Records for processing:
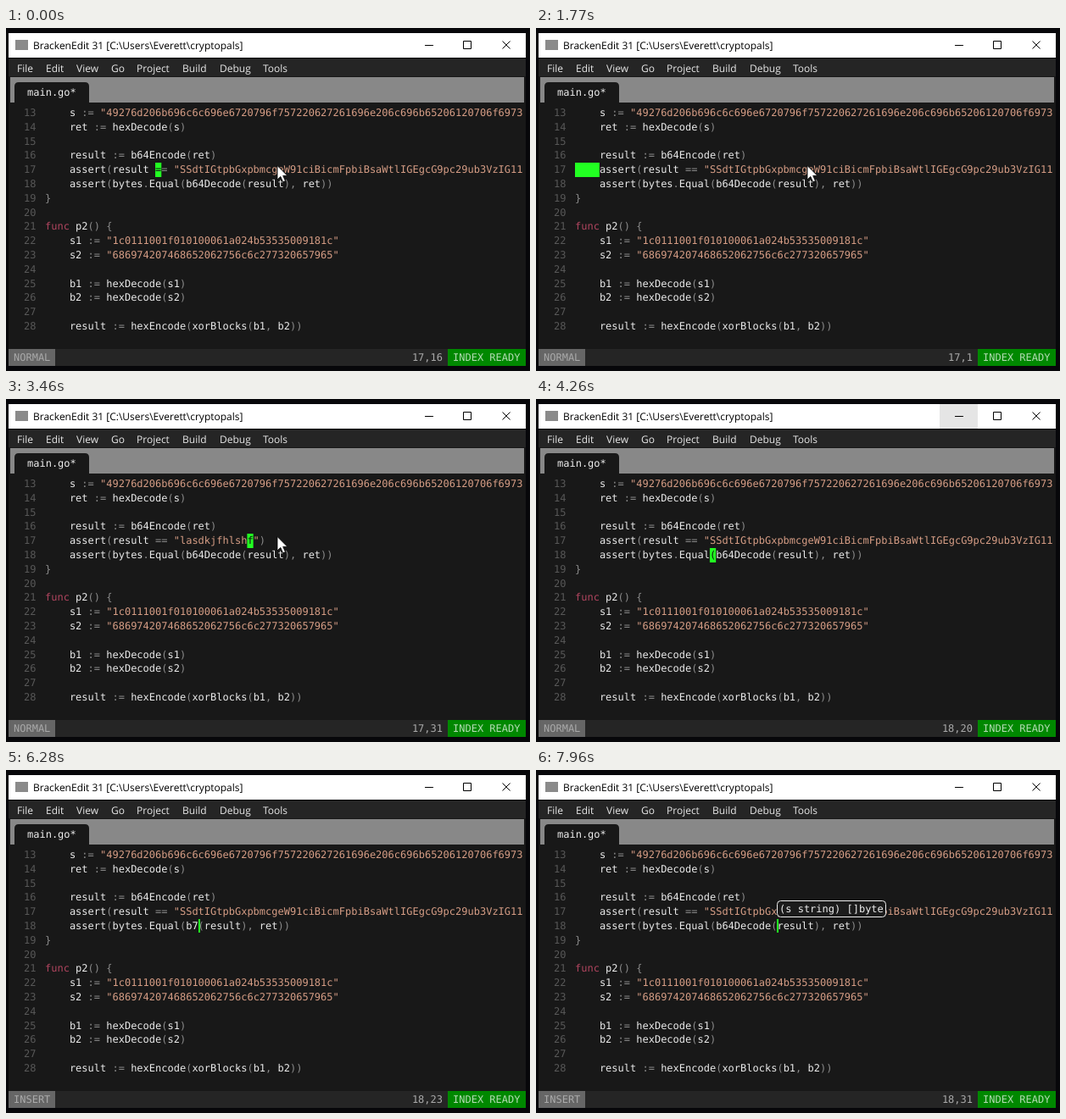
These frames come from a looping animation (618 by 405 pixels, 8000 ms). An HTML page:

```html
<!DOCTYPE html>
<html lang="en">
<head>
<meta charset="utf-8">
<title>Editor</title>
<style>
html, body { margin: 0; width: 618px; height: 405px; overflow: hidden; background: #07070a; }
svg { display: block; }
text { white-space: pre; text-rendering: geometricPrecision; }
.mono { font: 12px "DejaVu Sans Mono", monospace; }
.ui { font: 12px "Open Sans", sans-serif; }
.menu text { font-weight: 500; fill: #e8e8e8; }
</style>
</head>
<body>
<svg width="618" height="405" viewBox="0 0 618 405">
  <rect x="3" y="6" width="610" height="29" fill="#fff"/>
  <rect x="11" y="14" width="15" height="12" fill="#8a8a8a"/>
  <text class="ui" x="32" y="25" fill="#000">BrackenEdit 31 [C:\Users\Everett\cryptopals]</text>
  <rect id="hover" x="476" y="6" width="45" height="29" fill="#e5e5e5"/>
  <path d="M494 20.5h10M539.5 15.5h9v9h-9zM585.5 15.5l9 9M594.5 15.5l-9 9" fill="none" stroke="#000"/>
  <rect x="3" y="36" width="610" height="363" fill="#181818"/>
  <rect x="3" y="36" width="610" height="21" fill="#252525"/>
  <g id="menu" class="ui menu"></g>
  <rect x="5" y="58" width="606" height="30" fill="#888"/>
  <path d="M10 88V69q0-5 5-5h78q5 0 5 5v19z" fill="#181818"/>
  <text class="mono" x="25" y="80" fill="#eee">main.go*</text>
  <g id="code" class="mono"></g>
  <rect id="cursor" fill="#22ff22"/>
  <text id="under" class="mono" fill="#111"></text>
  <g id="tip" class="mono">
    <rect x="284.5" y="154.5" width="128" height="19" rx="4" fill="#1c1c1c" stroke="#eee"/>
    <text x="287" y="168" fill="#eee">(s string) []byte</text>
  </g>
  <path id="mouse" d="M320 162.5v16.5l3.8-3.6 2.9 6.4 2.8-1.2-2.8-6.2h5.2z" fill="#fff" stroke="#000" stroke-width=".8"/>
  <rect x="3" y="379" width="610" height="20" fill="#252525"/>
  <rect id="tag" x="3" y="379" height="20" fill="#666"/>
  <rect x="521" y="379" width="92" height="20" fill="#008800"/>
  <g class="mono">
    <text id="mode" x="9" y="393" fill="#aaa"></text>
    <text id="pos" x="515" y="393" text-anchor="end" fill="#aaa"></text>
    <text x="527" y="393" fill="#b4dcb4">INDEX READY</text>
  </g>
</svg>
<script>
const NS = "http://www.w3.org/2000/svg";
const $ = id => document.getElementById(id);
const CELL = 7.2246, LEFT = 46, FIRST = 13, LOOP = 8000;
const rowTop = row => Math.round(159 + (row - 17) * 16.8);
const baseline = row => Math.round(104 + (row - FIRST) * 16.8);
const cellX = n => LEFT + n * CELL;

function addText(parent, x, y, str, fill) {
  const el = document.createElementNS(NS, "text");
  el.setAttribute("x", x);
  el.setAttribute("y", y);
  if (fill) el.setAttribute("fill", fill);
  el.textContent = str;
  parent.appendChild(el);
}

[["File", 13], ["Edit", 47], ["View", 83], ["Go", 124], ["Project", 154],
 ["Build", 208], ["Debug", 252], ["Tools", 303]]
  .forEach(([name, x]) => addText($("menu"), x, 52, name));

const longText = "SSdtIGtpbGxpbmcgeW91ciBicmFpbiBsaWtlIGEgcG9pc29ub3VzIG11";
const line17 = str => `    assert(result == "${str}` + (str === longText ? "" : '")');
const line18 = call => `    assert(bytes.Equal(${call}result), ret))`;

const lines = [
  '    s := "49276d206b696c6c696e6720796f757220627261696e206c696b65206120706f6973',
  "    ret := hexDecode(s)",
  "",
  "    result := b64Encode(ret)",
  "",
  "",
  "}",
  "",
  "func p2() {",
  '    s1 := "1c0111001f010100061a024b53535009181c"',
  '    s2 := "686974207468652062756c6c277320657965"',
  "",
  "    b1 := hexDecode(s1)",
  "    b2 := hexDecode(s2)",
  "",
  "    result := hexEncode(xorBlocks(b1, b2))"
];

function colorOf(token) {
  if (token[0] === '"') return "#d69d85";
  if (token === "func") return "#b0455f";
  return /^\w/.test(token) ? "#eaeaea" : "#8c8c8c";
}

const rows = lines.map((line, i) => {
  addText($("code"), 21, baseline(FIRST + i), String(FIRST + i), "#585858");
  const g = document.createElementNS(NS, "g");
  $("code").appendChild(g);
  return { g, text: null };
});

function setLine(row, str) {
  const item = rows[row - FIRST];
  if (item.text === str) return;
  item.text = str;
  item.g.textContent = "";
  for (const m of str.matchAll(/"[^"]*"?|\w+|[^\s\w"]+/g))
    addText(item.g, cellX(m.index), baseline(row), m[0], colorOf(m[0]));
}
lines.forEach((line, i) => setLine(FIRST + i, line));

// Key strokes: each step overrides part of the editor state.
const steps = [];
const at = (t, change) => steps.push([t, change]);
const move = (t, row, col) => at(t, { row, col });
const typeString = (t, str) => at(t, { str, col: 20 + str.length });
const typeCall = (t, name) => at(t, { call: name + "(", col: 21 + name.length });

at(0, { mode: "NORMAL", row: 17, col: 16, str: longText, call: "b64Decode(",
        mouse: true, hover: false, tip: false });
move(720, 15, 1);
move(1050, 20, 1);
move(1510, 19, 1);
move(1640, 18, 1);
move(1770, 17, 1);
move(2040, 17, 2);
move(2170, 17, 8);
at(2580, { mode: "OPERATOR" });
at(2780, { mode: "INSERT", str: "", col: 20 });
typeString(2980, "l");
typeString(3050, "lasd");
typeString(3120, "lasdkjf");
typeString(3190, "lasdkjfhls");
typeString(3390, "lasdkjfhlshf");
at(3460, { mode: "NORMAL", col: 31 });
at(3590, { str: longText, col: 20 });
move(3860, 18, 20);
at(4260, { mouse: false, hover: true });
at(4470, { hover: false });
move(4800, 18, 21);
at(5130, { mode: "OPERATOR" });
at(5350, { mode: "INSERT", call: "(" });
typeCall(5480, "b");
typeCall(5680, "b7");
typeCall(5750, "b74");
typeCall(5820, "b74D");
typeCall(6150, "b74");
typeCall(6280, "b7");
typeCall(6410, "b");
typeCall(6480, "b64");
typeCall(6680, "b64D");
typeCall(6880, "b64De");
typeCall(7010, "b64Dec");
typeCall(7140, "b64Deco");
typeCall(7270, "b64Decod");
typeCall(7340, "b64Decode");
at(7540, { mode: "NORMAL", col: 29 });
move(7680, 18, 30);
at(7740, { call: "b64Decode" });
at(7810, { mode: "INSERT" });
at(7960, { call: "b64Decode(", col: 31, tip: true });

const show = (id, on) => $(id).setAttribute("visibility", on ? "visible" : "hidden");

function drawCursor(s) {
  const line = rows[s.row - FIRST].text;
  const cell = s.col === 1 ? 0 : s.col + 2;
  const x = cellX(cell), insert = s.mode === "INSERT";
  const onTab = s.col === 1 && line.startsWith("    ");
  const c = $("cursor");
  c.setAttribute("x", insert ? Math.round(x) : x);
  c.setAttribute("y", rowTop(s.row));
  c.setAttribute("width", insert ? 2 : CELL * (onTab ? 4 : 1));
  c.setAttribute("height", insert ? 16 : 17);
  const u = $("under");
  u.textContent = insert || onTab ? "" : line[cell] || "";
  u.setAttribute("x", x);
  u.setAttribute("y", baseline(s.row));
}

let shown = -1;
function draw(time) {
  const t = time % LOOP;
  const n = steps.filter(step => step[0] <= t).length;
  if (n !== shown) {
    shown = n;
    const s = Object.assign({}, ...steps.slice(0, n).map(step => step[1]));
    setLine(17, line17(s.str));
    setLine(18, line18(s.call));
    drawCursor(s);
    $("mode").textContent = s.mode;
    $("tag").setAttribute("width", 12 + Math.round(s.mode.length * CELL));
    $("pos").textContent = s.row + "," + s.col;
    ["mouse", "hover", "tip"].forEach(id => show(id, s[id]));
  }
}

let start = null;
function tick(now) {
  if (start === null) start = now;
  draw(now - start);
  requestAnimationFrame(tick);
}
draw(0);
requestAnimationFrame(tick);
</script>
</body>
</html>
```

What the task asks: Among the records, find every line holding the word "lines" and copy it.

Response to the exercise:
const lines = [
const rows = lines.map((line, i) => {
lines.forEach((line, i) => setLine(FIRST + i, line));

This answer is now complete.